Workers protesting factory closure receive partial severance

Foto: Eduardo Lliteras

On May 28, 70 workers who lost their jobs when their employer closed the Alabama Mexico garment factory five months earlier finally received severance pay, but, according to a local journalist contacted by MSN, only 40% of what they were legally owed.

The workers had been camped outside the abandoned factory since December 2018 to prevent the company from removing machinery and other equipment that could be sold to compensate them for the severance and other monetary benefits and back pay owing.

Other former employees of the company had reportedly accepted partial severance payments at an earlier date and had sought employment elsewhere. The protesting workers had more years of seniority and were therefore entitled to higher severance.

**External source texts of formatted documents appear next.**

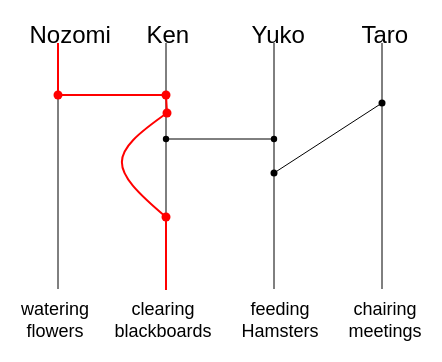
<!DOCTYPE html>
<html lang="en">
<head>
<meta charset="utf-8">
<title>Ladder lottery</title>
<style>
:root {
  --paper: #fff;
  --ink: #000;
  --route: #f00;
}
* { box-sizing: border-box; margin: 0; padding: 0; }
html, body { width: 442px; height: 362px; overflow: hidden; }
body { background: var(--paper); color: var(--ink); font-family: "Liberation Sans", Arial, sans-serif; }
.lottery { position: relative; width: 442px; height: 362px; }
.ladder { position: absolute; inset: 0; display: block; }
.players, .tasks { position: absolute; left: 0; width: 442px; display: grid; list-style: none; white-space: nowrap; }
.players {
  top: 21px;
  padding-left: 29.5px;
  grid-template-columns: 117px 105px 110px 1fr;
  font-size: 24px;
  line-height: 28px;
}
.tasks {
  top: 298px;
  padding-left: 1px;
  grid-template-columns: 108px 108px 126px 84px;
  font-size: 18px;
  line-height: 22px;
  text-align: center;
}
.rails { stroke: var(--ink); stroke-width: 1; }
.rungs { stroke: var(--ink); stroke-width: 1; }
.route { fill: none; stroke: var(--route); stroke-width: 2; stroke-linejoin: round; }
.route-nodes { fill: var(--route); }
</style>
</head>
<body>
<main class="lottery">
  <svg class="ladder" width="442" height="362" viewBox="0 0 442 362" role="img" aria-label="Ladder with the route from Nozomi to clearing blackboards in red">
    <g class="rails">
      <line x1="58" y1="43" x2="58" y2="289"/>
      <line x1="166" y1="43" x2="166" y2="289"/>
      <line x1="274" y1="43" x2="274" y2="289"/>
      <line x1="382" y1="43" x2="382" y2="289"/>
    </g>
    <g class="rungs">
      <line x1="166" y1="139" x2="274" y2="139"/>
      <line x1="274" y1="173" x2="382" y2="103"/>
    </g>
    <g class="rung-nodes">
      <circle cx="166" cy="139" r="3.2"/>
      <circle cx="274" cy="139" r="3.2"/>
      <circle cx="274" cy="173" r="3.5"/>
      <circle cx="382" cy="103" r="3.5"/>
    </g>
    <path class="route" d="M58 43V95H166L167 113C107 155 107 167 166 217V290"/>
    <g class="route-nodes">
      <circle cx="58" cy="95" r="4.5"/>
      <circle cx="166" cy="95" r="4.5"/>
      <circle cx="167" cy="113" r="4.5"/>
      <circle cx="166" cy="217" r="4.5"/>
    </g>
  </svg>
  <ul class="players">
    <li>Nozomi</li>
    <li>Ken</li>
    <li>Yuko</li>
    <li>Taro</li>
  </ul>
  <ul class="tasks">
    <li>watering<br>flowers</li>
    <li>clearing<br>blackboards</li>
    <li>feeding<br>Hamsters</li>
    <li>chairing<br>meetings</li>
  </ul>
</main>
</body>
</html>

Alabama Mexico was formerly owned by the Montreal-based Alabama Cotton Company, which according to a former co-owner, Howard Lapkovsky, went out of business in 2009.

However, according to shipping records obtained by MSN, two other Montreal-based companies, Coalision Inc and Lamour International, imported products from the factory in both 2016 and 2017. Coalision owns and distributes Lolë brand activewear products and has retail stores in Canada, the US and Europe.

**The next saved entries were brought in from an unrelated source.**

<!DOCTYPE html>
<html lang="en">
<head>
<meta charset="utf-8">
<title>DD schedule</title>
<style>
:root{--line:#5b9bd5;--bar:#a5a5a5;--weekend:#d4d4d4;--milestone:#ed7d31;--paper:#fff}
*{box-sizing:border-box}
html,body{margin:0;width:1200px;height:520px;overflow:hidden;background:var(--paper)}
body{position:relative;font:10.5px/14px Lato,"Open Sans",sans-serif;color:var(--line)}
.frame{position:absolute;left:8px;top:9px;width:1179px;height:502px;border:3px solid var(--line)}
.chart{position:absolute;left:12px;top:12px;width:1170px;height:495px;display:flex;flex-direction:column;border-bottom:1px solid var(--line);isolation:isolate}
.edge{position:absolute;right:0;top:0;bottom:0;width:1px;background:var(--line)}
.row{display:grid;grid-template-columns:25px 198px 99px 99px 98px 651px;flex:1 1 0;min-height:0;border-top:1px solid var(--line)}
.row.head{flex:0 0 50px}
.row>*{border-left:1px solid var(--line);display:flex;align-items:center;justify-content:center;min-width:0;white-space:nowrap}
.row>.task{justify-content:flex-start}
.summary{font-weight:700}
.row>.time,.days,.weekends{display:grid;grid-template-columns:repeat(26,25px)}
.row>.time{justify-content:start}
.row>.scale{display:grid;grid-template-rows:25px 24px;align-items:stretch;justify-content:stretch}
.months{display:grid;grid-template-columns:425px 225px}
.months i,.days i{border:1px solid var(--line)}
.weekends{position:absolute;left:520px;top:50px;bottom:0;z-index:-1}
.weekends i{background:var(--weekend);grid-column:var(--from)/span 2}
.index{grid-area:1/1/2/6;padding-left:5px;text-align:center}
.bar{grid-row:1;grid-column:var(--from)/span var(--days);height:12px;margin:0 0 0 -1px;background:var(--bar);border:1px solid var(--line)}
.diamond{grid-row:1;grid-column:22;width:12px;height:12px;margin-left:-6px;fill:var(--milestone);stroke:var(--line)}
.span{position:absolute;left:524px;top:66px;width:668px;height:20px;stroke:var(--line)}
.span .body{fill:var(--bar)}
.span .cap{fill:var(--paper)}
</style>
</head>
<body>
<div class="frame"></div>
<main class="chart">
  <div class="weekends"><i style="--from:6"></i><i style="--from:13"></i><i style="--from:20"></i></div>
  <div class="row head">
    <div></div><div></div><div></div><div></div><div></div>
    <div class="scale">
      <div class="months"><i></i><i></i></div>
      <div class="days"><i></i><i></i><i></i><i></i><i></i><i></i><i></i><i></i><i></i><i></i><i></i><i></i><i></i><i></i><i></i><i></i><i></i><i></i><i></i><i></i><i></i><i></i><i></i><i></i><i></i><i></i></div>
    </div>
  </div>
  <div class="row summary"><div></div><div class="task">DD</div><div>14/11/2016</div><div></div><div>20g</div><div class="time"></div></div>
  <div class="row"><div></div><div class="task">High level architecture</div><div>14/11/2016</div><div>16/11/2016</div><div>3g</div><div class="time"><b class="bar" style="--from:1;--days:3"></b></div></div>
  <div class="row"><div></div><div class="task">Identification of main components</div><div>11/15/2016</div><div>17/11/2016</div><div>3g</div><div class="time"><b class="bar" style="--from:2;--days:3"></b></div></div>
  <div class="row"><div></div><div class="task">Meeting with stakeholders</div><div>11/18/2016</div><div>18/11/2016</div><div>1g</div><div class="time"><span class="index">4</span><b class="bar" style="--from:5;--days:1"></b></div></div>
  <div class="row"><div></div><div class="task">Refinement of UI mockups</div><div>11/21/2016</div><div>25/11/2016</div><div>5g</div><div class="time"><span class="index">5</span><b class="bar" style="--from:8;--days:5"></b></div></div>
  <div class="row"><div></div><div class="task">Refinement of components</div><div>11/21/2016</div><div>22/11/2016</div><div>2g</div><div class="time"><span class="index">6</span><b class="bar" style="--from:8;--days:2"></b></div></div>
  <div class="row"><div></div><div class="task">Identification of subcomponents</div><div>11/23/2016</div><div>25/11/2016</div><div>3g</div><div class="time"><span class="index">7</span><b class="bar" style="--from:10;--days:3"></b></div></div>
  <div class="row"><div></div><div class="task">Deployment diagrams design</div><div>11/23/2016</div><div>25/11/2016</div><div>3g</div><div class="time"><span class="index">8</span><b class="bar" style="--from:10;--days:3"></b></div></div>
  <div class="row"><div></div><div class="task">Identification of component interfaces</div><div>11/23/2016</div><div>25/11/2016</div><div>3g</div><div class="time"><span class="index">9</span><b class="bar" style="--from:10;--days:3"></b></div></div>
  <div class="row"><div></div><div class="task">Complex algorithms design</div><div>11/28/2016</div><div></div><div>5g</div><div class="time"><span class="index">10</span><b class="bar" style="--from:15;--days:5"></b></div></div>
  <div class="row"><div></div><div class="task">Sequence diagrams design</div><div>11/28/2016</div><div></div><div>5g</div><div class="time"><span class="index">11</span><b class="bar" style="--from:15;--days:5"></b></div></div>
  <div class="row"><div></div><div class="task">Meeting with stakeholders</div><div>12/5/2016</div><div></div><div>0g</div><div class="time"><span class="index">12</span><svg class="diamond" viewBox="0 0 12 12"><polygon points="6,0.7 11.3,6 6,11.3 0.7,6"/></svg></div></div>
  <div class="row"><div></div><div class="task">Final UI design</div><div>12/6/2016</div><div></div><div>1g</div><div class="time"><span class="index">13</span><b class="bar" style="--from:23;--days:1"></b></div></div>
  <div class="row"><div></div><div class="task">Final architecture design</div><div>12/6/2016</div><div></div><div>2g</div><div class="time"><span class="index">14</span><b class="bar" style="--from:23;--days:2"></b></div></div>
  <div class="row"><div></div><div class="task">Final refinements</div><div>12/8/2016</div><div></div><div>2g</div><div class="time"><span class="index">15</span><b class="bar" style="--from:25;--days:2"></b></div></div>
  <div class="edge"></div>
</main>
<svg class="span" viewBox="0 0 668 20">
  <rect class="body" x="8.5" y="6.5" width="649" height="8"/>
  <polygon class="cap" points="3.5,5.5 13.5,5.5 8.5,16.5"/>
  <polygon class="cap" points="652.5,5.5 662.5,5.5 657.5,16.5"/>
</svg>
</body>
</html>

MSN has been calling on those companies to ensure that the workers received their full legal severance and other monies owing.